- [TASK DESCRIPTION] Where "arrowhead" occurs in a line of the entries below, copy that line.

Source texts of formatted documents
####################
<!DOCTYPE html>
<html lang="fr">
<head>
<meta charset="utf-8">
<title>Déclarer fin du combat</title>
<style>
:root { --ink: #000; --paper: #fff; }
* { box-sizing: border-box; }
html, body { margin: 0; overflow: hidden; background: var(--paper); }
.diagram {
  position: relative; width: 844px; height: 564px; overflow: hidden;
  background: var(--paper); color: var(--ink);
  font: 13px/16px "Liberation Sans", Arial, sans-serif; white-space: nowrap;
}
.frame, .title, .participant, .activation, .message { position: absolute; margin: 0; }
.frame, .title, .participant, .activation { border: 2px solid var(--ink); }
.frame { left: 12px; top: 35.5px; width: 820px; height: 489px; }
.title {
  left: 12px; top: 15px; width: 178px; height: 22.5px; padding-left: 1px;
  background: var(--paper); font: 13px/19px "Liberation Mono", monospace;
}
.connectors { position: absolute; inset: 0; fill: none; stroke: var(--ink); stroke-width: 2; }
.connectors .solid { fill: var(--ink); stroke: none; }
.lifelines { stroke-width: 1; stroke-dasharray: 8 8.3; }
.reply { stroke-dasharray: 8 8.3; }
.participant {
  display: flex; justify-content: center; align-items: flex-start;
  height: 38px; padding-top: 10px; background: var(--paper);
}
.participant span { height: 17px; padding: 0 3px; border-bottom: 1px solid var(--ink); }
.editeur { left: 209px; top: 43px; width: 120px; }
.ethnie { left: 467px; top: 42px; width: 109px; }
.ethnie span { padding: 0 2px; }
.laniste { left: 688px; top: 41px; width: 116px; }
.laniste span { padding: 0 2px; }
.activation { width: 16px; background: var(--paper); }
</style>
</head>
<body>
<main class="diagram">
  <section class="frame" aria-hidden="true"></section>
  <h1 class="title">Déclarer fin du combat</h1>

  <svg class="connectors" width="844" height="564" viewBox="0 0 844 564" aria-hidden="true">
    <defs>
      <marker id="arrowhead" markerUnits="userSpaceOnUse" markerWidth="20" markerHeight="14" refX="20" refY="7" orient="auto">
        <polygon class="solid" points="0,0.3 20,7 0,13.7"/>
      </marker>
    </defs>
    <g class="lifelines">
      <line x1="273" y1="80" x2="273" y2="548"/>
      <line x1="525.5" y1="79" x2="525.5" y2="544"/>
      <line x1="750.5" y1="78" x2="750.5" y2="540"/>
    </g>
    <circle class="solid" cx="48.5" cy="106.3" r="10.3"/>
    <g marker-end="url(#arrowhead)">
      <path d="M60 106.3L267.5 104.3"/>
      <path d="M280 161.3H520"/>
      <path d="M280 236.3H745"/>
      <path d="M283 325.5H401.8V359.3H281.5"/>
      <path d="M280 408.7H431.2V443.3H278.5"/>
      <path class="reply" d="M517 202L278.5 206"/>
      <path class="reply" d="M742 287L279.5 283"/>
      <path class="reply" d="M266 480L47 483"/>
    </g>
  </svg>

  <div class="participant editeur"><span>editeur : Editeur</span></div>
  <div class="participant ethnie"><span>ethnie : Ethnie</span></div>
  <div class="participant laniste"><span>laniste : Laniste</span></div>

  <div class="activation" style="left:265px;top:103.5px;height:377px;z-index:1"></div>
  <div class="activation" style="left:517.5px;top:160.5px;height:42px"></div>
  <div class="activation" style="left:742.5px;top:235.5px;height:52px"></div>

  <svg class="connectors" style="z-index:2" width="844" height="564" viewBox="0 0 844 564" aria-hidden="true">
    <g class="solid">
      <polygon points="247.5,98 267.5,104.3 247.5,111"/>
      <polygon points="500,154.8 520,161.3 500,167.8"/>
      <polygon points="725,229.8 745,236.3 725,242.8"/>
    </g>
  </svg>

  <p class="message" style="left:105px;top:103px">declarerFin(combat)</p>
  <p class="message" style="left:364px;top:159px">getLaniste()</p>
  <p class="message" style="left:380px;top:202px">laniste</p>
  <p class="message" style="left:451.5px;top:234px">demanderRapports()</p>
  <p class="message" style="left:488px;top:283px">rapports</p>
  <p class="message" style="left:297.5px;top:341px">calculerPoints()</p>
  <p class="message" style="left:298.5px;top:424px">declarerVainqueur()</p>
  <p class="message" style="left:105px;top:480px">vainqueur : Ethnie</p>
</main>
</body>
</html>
####################
- [ANSWER SECTION]
      <marker id="arrowhead" markerUnits="userSpaceOnUse" markerWidth="20" markerHeight="14" refX="20" refY="7" orient="auto">
    <g marker-end="url(#arrowhead)">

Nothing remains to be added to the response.